Rendered images with source text

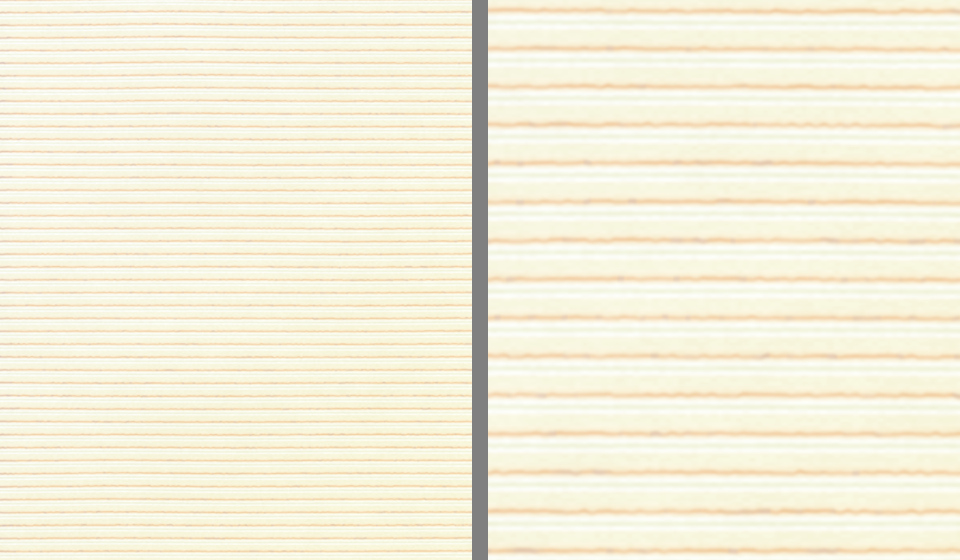
Left: the whole. Right: its middle third, enlarged.
Write a WebGL 1 fragment shader that draws this texture.

```glsl
precision highp float;
// Cream ribbed paper with thin, fuzzy apricot lines running across it.
uniform vec2 u_resolution;

#define RIBS 44.26          // ribs per canvas height at the top edge
#define STRETCH 0.61        // ribs lost to gradual widening downwards
#define PHASE 0.978         // offset of the first line
#define LINE_WIDTH 0.052    // apricot line, as a share of one rib
#define GROOVE_WIDTH 0.055  // groove between the white bands
#define WAVE 0.08           // wander of the lines, in ribs
#define GRAIN 0.034         // strength of the fine paper grain
#define TONE 0.030          // strength of the broad change of tone

const vec3 WHITE = vec3(0.990, 0.992, 0.972);
const vec3 IVORY = vec3(0.982, 0.968, 0.895);
const vec3 CREAM = vec3(0.968, 0.965, 0.870);
const vec3 STRAW = vec3(0.980, 0.952, 0.850);
const vec3 GROOVE = vec3(0.955, 0.962, 0.885);
const vec3 APRICOT = vec3(0.950, 0.820, 0.660);
const vec3 MAUVE = vec3(0.780, 0.720, 0.750);

float hash(vec2 p) {
  p = fract(p * vec2(0.1031, 0.1137));
  p += dot(p, p.yx + 33.33);
  return fract((p.x + p.y) * p.x * 17.0);
}

float noise(vec2 p) {
  vec2 cell = floor(p);
  vec2 f = fract(p);
  f = f * f * (3.0 - 2.0 * f);
  float low = mix(hash(cell), hash(cell + vec2(1.0, 0.0)), f.x);
  float high = mix(hash(cell + vec2(0.0, 1.0)), hash(cell + 1.0), f.x);
  return mix(low, high, f.y);
}

// Soft stripe of half width w, widened to at least the pixel footprint.
float stripe(float d, float w, float footprint) {
  float s = sqrt(w * w + 0.06 * footprint * footprint);
  return exp(-0.5 * d * d / (s * s)) * w / s;
}

void main() {
  vec2 uv = gl_FragCoord.xy / u_resolution;
  vec2 paper = gl_FragCoord.xy / u_resolution.y;
  float down = 1.0 - uv.y;
  float footprint = RIBS / u_resolution.y;

  // Rib coordinate: slow stretch, a bow near the upper left, slight wander
  float rib = RIBS * down - STRETCH * down * down - PHASE;
  float bow = (uv.x - 0.35) / 0.16;
  rib += 0.10 * exp(-bow * bow) * smoothstep(0.55, 0.0, down);
  rib += WAVE * (noise(vec2(uv.x * 4.0, down * 7.0 + 20.0)) - 0.5);

  // Distance below the nearest line, and the number of that line
  float row = floor(rib + 0.5);
  float t = fract(rib);
  float lineDist = rib - row;

  // Rib body: ivory, white pair with a groove, pale cream, then straw
  float whiteBand = smoothstep(0.08, 0.20, t) * (1.0 - smoothstep(0.42, 0.56, t));
  float creamBand = smoothstep(0.46, 0.60, t) * (1.0 - smoothstep(0.68, 0.88, t));
  vec3 color = mix(IVORY, STRAW, smoothstep(0.70, 0.92, t));
  color = mix(color, WHITE, whiteBand);
  color = mix(color, CREAM, 0.9 * creamBand);
  color = mix(color, GROOVE, 1.15 * stripe(t - 0.31, GROOVE_WIDTH, footprint));

  // Apricot line with ragged edge and uneven ink
  float fuzz = noise(vec2(paper.x * 210.0, row * 7.3 + 5.0));
  float ink = 0.80 + 0.25 * noise(vec2(paper.x * 26.0, row * 5.7 + 60.0));
  float line = stripe(lineDist + 0.05 * (fuzz - 0.5), LINE_WIDTH, footprint);
  color = mix(color, APRICOT, ink * (0.82 + 0.25 * fuzz) * line);

  // Mauve flecks along the lines, denser at the left edge
  float fleck = smoothstep(0.60, 0.95, noise(vec2(paper.x * 150.0, row * 3.1 + 90.0)));
  float edge = 1.0 - smoothstep(0.0, 0.045, uv.x);
  color = mix(color, MAUVE, line * (0.30 * fleck + 0.30 * edge));

  // Broad tone: yellower towards the lower right, with slow drifts
  float warmth = smoothstep(0.2, 1.9, uv.x + down) - 0.45;
  float drift = noise(paper * vec2(3.0, 4.5) + 31.0) - 0.5;
  color += TONE * (vec3(0.1, 0.0, -1.0) * warmth + vec3(0.25, 0.3, 0.6) * drift);

  // Fine fibre grain and mottle
  float fibre = noise(paper * vec2(260.0, 420.0) + 11.0) - 0.5;
  float mottle = noise(paper * vec2(34.0, 46.0) + 47.0) - 0.5;
  color += GRAIN * (0.7 * fibre + 0.35 * mottle) * vec3(0.5, 0.6, 1.2);

  gl_FragColor = vec4(clamp(color, 0.0, 1.0), 1.0);
}
```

▶ What to produce: Could you set down every record above exactly as written, leaving out the pictures?

▶ Answer box:
Left: the whole. Right: its middle third, enlarged.
Write a WebGL 1 fragment shader that draws this texture.

```glsl
precision highp float;
// Cream ribbed paper with thin, fuzzy apricot lines running across it.
uniform vec2 u_resolution;

#define RIBS 44.26          // ribs per canvas height at the top edge
#define STRETCH 0.61        // ribs lost to gradual widening downwards
#define PHASE 0.978         // offset of the first line
#define LINE_WIDTH 0.052    // apricot line, as a share of one rib
#define GROOVE_WIDTH 0.055  // groove between the white bands
#define WAVE 0.08           // wander of the lines, in ribs
#define GRAIN 0.034         // strength of the fine paper grain
#define TONE 0.030          // strength of the broad change of tone

const vec3 WHITE = vec3(0.990, 0.992, 0.972);
const vec3 IVORY = vec3(0.982, 0.968, 0.895);
const vec3 CREAM = vec3(0.968, 0.965, 0.870);
const vec3 STRAW = vec3(0.980, 0.952, 0.850);
const vec3 GROOVE = vec3(0.955, 0.962, 0.885);
const vec3 APRICOT = vec3(0.950, 0.820, 0.660);
const vec3 MAUVE = vec3(0.780, 0.720, 0.750);

float hash(vec2 p) {
  p = fract(p * vec2(0.1031, 0.1137));
  p += dot(p, p.yx + 33.33);
  return fract((p.x + p.y) * p.x * 17.0);
}

float noise(vec2 p) {
  vec2 cell = floor(p);
  vec2 f = fract(p);
  f = f * f * (3.0 - 2.0 * f);
  float low = mix(hash(cell), hash(cell + vec2(1.0, 0.0)), f.x);
  float high = mix(hash(cell + vec2(0.0, 1.0)), hash(cell + 1.0), f.x);
  return mix(low, high, f.y);
}

// Soft stripe of half width w, widened to at least the pixel footprint.
float stripe(float d, float w, float footprint) {
  float s = sqrt(w * w + 0.06 * footprint * footprint);
  return exp(-0.5 * d * d / (s * s)) * w / s;
}

void main() {
  vec2 uv = gl_FragCoord.xy / u_resolution;
  vec2 paper = gl_FragCoord.xy / u_resolution.y;
  float down = 1.0 - uv.y;
  float footprint = RIBS / u_resolution.y;

  // Rib coordinate: slow stretch, a bow near the upper left, slight wander
  float rib = RIBS * down - STRETCH * down * down - PHASE;
  float bow = (uv.x - 0.35) / 0.16;
  rib += 0.10 * exp(-bow * bow) * smoothstep(0.55, 0.0, down);
  rib += WAVE * (noise(vec2(uv.x * 4.0, down * 7.0 + 20.0)) - 0.5);

  // Distance below the nearest line, and the number of that line
  float row = floor(rib + 0.5);
  float t = fract(rib);
  float lineDist = rib - row;

  // Rib body: ivory, white pair with a groove, pale cream, then straw
  float whiteBand = smoothstep(0.08, 0.20, t) * (1.0 - smoothstep(0.42, 0.56, t));
  float creamBand = smoothstep(0.46, 0.60, t) * (1.0 - smoothstep(0.68, 0.88, t));
  vec3 color = mix(IVORY, STRAW, smoothstep(0.70, 0.92, t));
  color = mix(color, WHITE, whiteBand);
  color = mix(color, CREAM, 0.9 * creamBand);
  color = mix(color, GROOVE, 1.15 * stripe(t - 0.31, GROOVE_WIDTH, footprint));

  // Apricot line with ragged edge and uneven ink
  float fuzz = noise(vec2(paper.x * 210.0, row * 7.3 + 5.0));
  float ink = 0.80 + 0.25 * noise(vec2(paper.x * 26.0, row * 5.7 + 60.0));
  float line = stripe(lineDist + 0.05 * (fuzz - 0.5), LINE_WIDTH, footprint);
  color = mix(color, APRICOT, ink * (0.82 + 0.25 * fuzz) * line);

  // Mauve flecks along the lines, denser at the left edge
  float fleck = smoothstep(0.60, 0.95, noise(vec2(paper.x * 150.0, row * 3.1 + 90.0)));
  float edge = 1.0 - smoothstep(0.0, 0.045, uv.x);
  color = mix(color, MAUVE, line * (0.30 * fleck + 0.30 * edge));

  // Broad tone: yellower towards the lower right, with slow drifts
  float warmth = smoothstep(0.2, 1.9, uv.x + down) - 0.45;
  float drift = noise(paper * vec2(3.0, 4.5) + 31.0) - 0.5;
  color += TONE * (vec3(0.1, 0.0, -1.0) * warmth + vec3(0.25, 0.3, 0.6) * drift);

  // Fine fibre grain and mottle
  float fibre = noise(paper * vec2(260.0, 420.0) + 11.0) - 0.5;
  float mottle = noise(paper * vec2(34.0, 46.0) + 47.0) - 0.5;
  color += GRAIN * (0.7 * fibre + 0.35 * mottle) * vec3(0.5, 0.6, 1.2);

  gl_FragColor = vec4(clamp(color, 0.0, 1.0), 1.0);
}
```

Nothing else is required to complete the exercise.